Tag: Role playing »
Both Zeboyd and Penny Arcade have had a hand in their fair share of RPGs over the past few years, but it wasn’t until recently that the two found each other and created some incredibly sweet (and utterly surreal) music together. This third entry in the Rain-Slick Precipice series marks both the Penny Arcade RPG’s first foray into “retro” territory as well as Zeboyd’s best refinement of their quirky RPG system to date. Ancient sea gods and mimes are just the beginning.
One of the biggest differences between a Zeboyd RPG and a more typical example is the treatment of the combat. Health, magic, and items all reset after every fight, eliminating the need to constantly micromanage party resources. To compensate for this enemies gain strength with each passing turn, lending a sense of urgency and increased strategy to every combat scenario. What makes Rain-Slick 3 so much fun (aside from the rampant Penny Arcade humor) is the emphasis on multi-classing. Finding the right combination of character abilities can lead to some incredibly satisfying victories, and the way everything resets after every battle makes experimentation far less grueling.
How does it Compare?

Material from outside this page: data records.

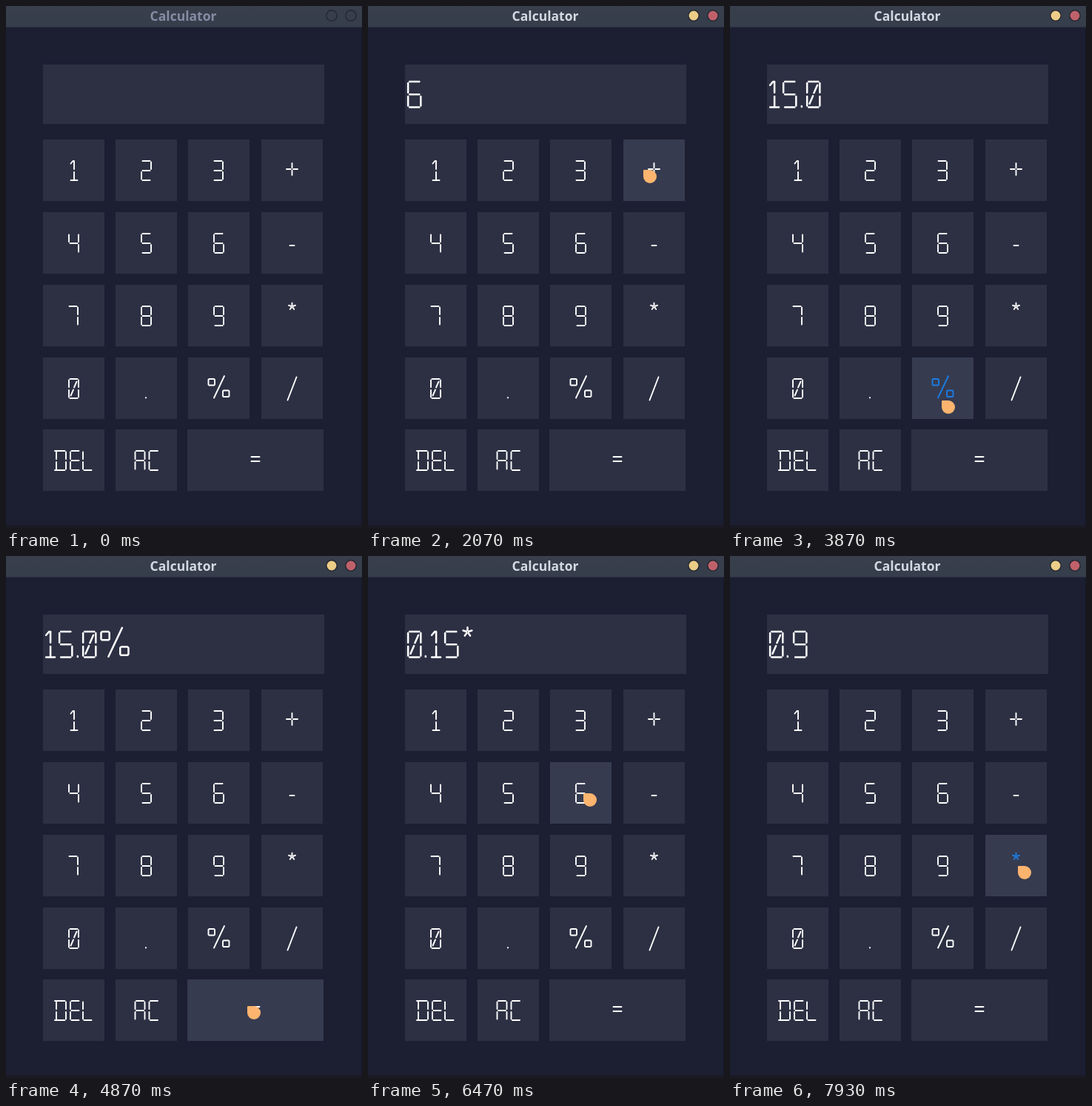
These frames come from a looping animation (481x704 px, 8000 ms). An HTML page with a canvas:

```html
<!DOCTYPE html>
<html lang="en">
<head>
<meta charset="utf-8">
<title>Calculator</title>
<style>
  html, body { margin: 0; width: 481px; height: 704px; overflow: hidden; background: #1c1e32; }
  canvas { display: block; }
</style>
</head>
<body>
<canvas id="stage" width="481" height="704"></canvas>
<script>
const ctx = document.getElementById('stage').getContext('2d');
const LOOP = 8000, FPS = 15;
const KEY_SIZE = 83, DISPLAY_SCALE = 1.32;

// Glyphs are centre lines on a cell 28 units high, x measured from the pen.
const SEGMENTS = {
  a: 'M4.5 1H14.5', b: 'M16 2.5V12', c: 'M16 16V25.5', d: 'M4.5 27H14.5',
  e: 'M3 16V25.5', f: 'M3 2.5V12', g: 'M4.5 14H14.5'
};
const glyphs = {};
function addGlyph(ch, advance, path, shift = 0) {
  const shifted = new Path2D();
  shifted.addPath(new Path2D(path), new DOMMatrix().translate(shift, 0));
  glyphs[ch] = { advance, path: shifted };
}
const segmented = {
  0: 'abcdef', 2: 'abged', 3: 'abgcd', 4: 'fgbc', 5: 'afgcd', 6: 'afgcde', 7: 'abc',
  8: 'abcdefg', 9: 'abcdfg', D: 'abcdef', E: 'adefg', L: 'def', A: 'abcefg', C: 'adef'
};
const extras = { 0: 'M5.5 23.5L9 15.5M10 12.5L13.5 4.5', D: 'M1 1H4.5M1 27H4.5' };
for (const [ch, parts] of Object.entries(segmented)) {
  // A glyph with one open side has a narrower cell.
  const openLeft = '37'.includes(ch), openRight = 'ELC'.includes(ch);
  const path = [...parts].map(p => SEGMENTS[p]).join('') + (extras[ch] || '');
  addGlyph(ch, openLeft || openRight ? 17 : 19, path, openLeft ? -2 : 0);
}
const arms = [0, 1, 2, 3, 4].map(i => {
  const s = Math.sin(i * Math.PI * 0.4), c = Math.cos(i * Math.PI * 0.4);
  return `M${7 + 1.4 * s} ${1.2 - 1.4 * c}L${7 + 4.7 * s} ${1.2 - 4.7 * c}`;
}).join('');
const ring = (x, y) => `M${x + 1} ${y}h6.5l1 1v6.5l-1 1h-6.5l-1 -1v-6.5z`;
addGlyph('1', 14, 'M3 4.5L6 1H7.5V12M7.5 16V27M3 27H12');
addGlyph('.', 5, 'M2 26V26.6');
addGlyph('+', 19, 'M2 12H7.8M11.2 12H17M9.5 4V10.3M9.5 13.7V20');
addGlyph('-', 10, 'M2 17H8');
addGlyph('*', 14, arms);
addGlyph('/', 17, 'M2.5 29.5L14.5 -1.5');
addGlyph('=', 17, 'M3 9H14M3 15H14');
addGlyph('%', 33, ring(2.5, 1) + ring(22, 16.5) + 'M10 26.5L24 -3');

const keys = ['123+', '456-', '789*', '0.%/'].map(row => [...row])
  .concat([['DEL', 'AC', '=']])
  .flatMap((row, r) => row.map((label, c) => ({
    label, x: Math.round(50 + 98.2 * c), y: Math.round(180 + 97.85 * r), w: KEY_SIZE
  })));
Object.assign(keys.find(k => k.label === '='), { x: 245, w: 184 });

// Pointer stops in ticks of 1/15 s: place, press, release, readout update.
const TRAVEL = 6;
const stop = (x, y, press, key = '', release = press, shown = press) =>
  ({ x, y, press, key, release, shown });
const stops = [
  stop(448, 212, 4),
  stop(290, 316, 14),
  stop(295, 301, 17, '6', 21, 24),
  stop(372, 221, 26, '+', 31, 33),
  stop(290, 425, 38, '9', 40, 41),
  stop(300, 594, 44, '=', 49, 50),
  stop(326, 611, 52),
  stop(286, 532, 58, '%', 67, 68),
  stop(326, 607, 72, '=', 73, 75),
  stop(384, 422, 85, '*', 88, 90),
  stop(291, 320, 95, '6', 97, 98),
  stop(330, 695, 104),
  stop(332, 612, 110, '=', 112, 113),
  stop(389, 418, 119, '*', 121, 122)
];
stops.forEach((s, i) => s.depart = i ? Math.max(stops[i - 1].shown, s.press - TRAVEL) : s.press);

function pointerAt(tick) {
  const i = stops.filter(s => s.depart <= tick).length - 1;
  if (i < 0) return null;
  const to = stops[i], from = stops[i - 1] || to;
  const k = Math.min(1, (tick - to.depart) / Math.max(1, to.press - 1 - to.depart));
  const eased = 1 - (1 - k) ** 2;
  return {
    x: Math.round(from.x + (to.x - from.x) * eased),
    y: Math.round(from.y + (to.y - from.y) * eased)
  };
}

// The window takes focus once the pointer has stayed inside for three ticks.
function hasFocus(tick) {
  return [0, 1, 2].every(ago => {
    const p = pointerAt(tick - ago);
    return p && p.y < 690;
  });
}

function evaluate(expression) {
  const [, a, op, b] = expression.match(/^([\d.]+)([+*%])([\d.]*)$/);
  const value = op === '%' ? a / 100 : op === '*' ? a * b : +a + +b;
  return Number.isInteger(value) ? value.toFixed(1) : String(+value.toFixed(8));
}

function readoutAt(tick) {
  return stops.filter(s => s.shown <= tick)
    .reduce((text, { key }) => key === '=' ? evaluate(text) : text + key, '');
}

function box(x, y, w, h, color) {
  ctx.fillStyle = color;
  ctx.fillRect(x, y, w, h);
}

function drawGlyphs(text, x, y, scale, color) {
  let pen = 0;
  for (const ch of text) {
    ctx.save();
    ctx.translate(x + Math.round(pen), y);
    ctx.scale(scale, scale);
    ctx.strokeStyle = color;
    ctx.lineWidth = 1.9;
    ctx.lineCap = ctx.lineJoin = 'round';
    ctx.stroke(glyphs[ch].path);
    ctx.restore();
    pen += glyphs[ch].advance * scale;
  }
}

function drawWindow(active) {
  box(0, 0, 481, 704, '#1c1e32');
  const bar = ctx.createLinearGradient(0, 0, 0, 28);
  bar.addColorStop(0, '#393f4c');
  bar.addColorStop(1, '#363e4b');
  box(0, 0, 481, 28, bar);
  box(0, 28, 481, 1, '#2a2f3e');
  box(480, 29, 1, 675, '#171929');
  box(0, 700, 481, 4, '#1b1923');
  ctx.fillStyle = active ? '#d3dae3' : '#868ca5';
  ctx.font = 'bold 17.5px "Noto Sans", "Open Sans", sans-serif';
  ctx.textAlign = 'center';
  ctx.fillText('Calculator', 239.5, 20);
  [[440, '#eccd87'], [466, '#bf616a']].forEach(([x, color]) => {
    ctx.beginPath();
    ctx.arc(x, 13, 7.2, 0, 2 * Math.PI);
    if (active) {
      ctx.fillStyle = color;
      ctx.fill();
    }
    ctx.strokeStyle = '#242832';
    ctx.lineWidth = 1.5;
    ctx.stroke();
  });
}

function drawKey({ label, x, y, w }, hovered, pressed) {
  box(x, y, w, KEY_SIZE, hovered ? '#363b50' : '#2d3043');
  const width = [...label].reduce((sum, ch) => sum + glyphs[ch].advance, 0);
  drawGlyphs(label, x + (w - width) / 2, y + 28, 1, hovered && pressed ? '#1c7ce0' : '#fff');
}

function drawPointer({ x, y }) {
  ctx.fillStyle = '#fdb46f';
  ctx.beginPath();
  ctx.roundRect(x, y, 18, 18, [1, 9, 9, 9]);
  ctx.fill();
}

function render(tick) {
  const pointer = pointerAt(tick);
  const isOver = k => pointer && pointer.x >= k.x && pointer.x < k.x + k.w &&
    pointer.y >= k.y && pointer.y < k.y + KEY_SIZE;
  const pressed = stops.some(s => tick >= s.press && tick < s.release);
  drawWindow(hasFocus(tick));
  box(50, 79, 380, 80, '#2d3043');
  drawGlyphs(readoutAt(tick), 50.2, 100.8, DISPLAY_SCALE, '#fff');
  for (const key of keys) drawKey(key, isOver(key), pressed);
  if (pointer) drawPointer(pointer);
}

const start = performance.now();
function loop() {
  const t = (performance.now() - start) % LOOP;
  render(Math.min(LOOP / 1000 * FPS - 1, Math.floor((t + 3.4) * FPS / 1000)));
  requestAnimationFrame(loop);
}
loop();
</script>
</body>
</html>
```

The original Rain-Slick 3 made its debut on both Steam and Xbox Live Indie Games, and felt right at home on both platforms. It’s wonderfully retro while at the same time incredibly modern and accessible. And all of that “magic” has been retained in the iOS version. All the humor, the unique mechanics, the splendid visuals, and so on have made the transition almost seamlessly. The only real difference between the mobile version and its console/PC brethren - aside from the smaller screen and blessed portability - is the interface, which has been adjusted for touch controls. And save the rather garish virtual stick, it’s very near flawless.
One of the things I love most about Rain-Slick 3 on iOS is that it’s not an “inferior” version like some ports tend to be. All the bonus content (alternate appearance packs, Lair of the Seamstress DLC, etc) is included, and it’s received just as much post-release support as the other platforms. The fact that it’s a fantastic game even without prior knowledge of any inside jokes or experience with the previous two titles makes it all the more noteworthy.
*NOTE: “Console-quality” refers to the quality of the experience, not just the graphics. This is about the depth of gameplay, content, and in some cases how accurately it portrays the ideals of its console counterpart.*
I unfortunately missed out on the chance to play Rage of the Gladiator when it was originally released on the Wii, despite my legitimate interest. Luckily I’ve gotten a second chance because Gamelion is porting it over to iOS devices as a fully re-mastered and arguably definitive version.
The basic story is that Gracius, the main character and gladiator extraordinaire, is fighting for his freedom and for revenge against those who’ve slain his father. How? By cutting a swathe through a horde of inhuman bosses. Anyone who’s played Infinity Blade will be familiar with the adapted control scheme (tap arrows to dodge left/right, tap buttons to block, swipe to attack), but combat in Rage of the Gladiator feels decidedly more arcade-like than Epic’s, well, epic. Attack and response time is a bit faster, fights are broken up into three “rounds” much like a boxing match, and there are a number of weapons and skills to unlock and purchase as you progress.
Again, while Rage of the Gladiator is indeed similar to that other popular swipe fighter it’s not exactly a carbon copy. There’s a noticeable emphasis on giving each combatant their own personality, and with the addition of a jump button and some rather complex combo attacks it can be quite the ordeal to make it through a fight in decent shape. It‘s definitely a challenge but every pattern can be learned eventually and it can be exceedingly satisfying to knock a particularly bothersome foe in the jaw with a warhammer in slow motion.
Anyone interested in a first-person arcade-esque gladiatorial beat down should keep an eye on the App Store. There’s no official word on a price but Rage of the Gladiator is set to release sometime in November.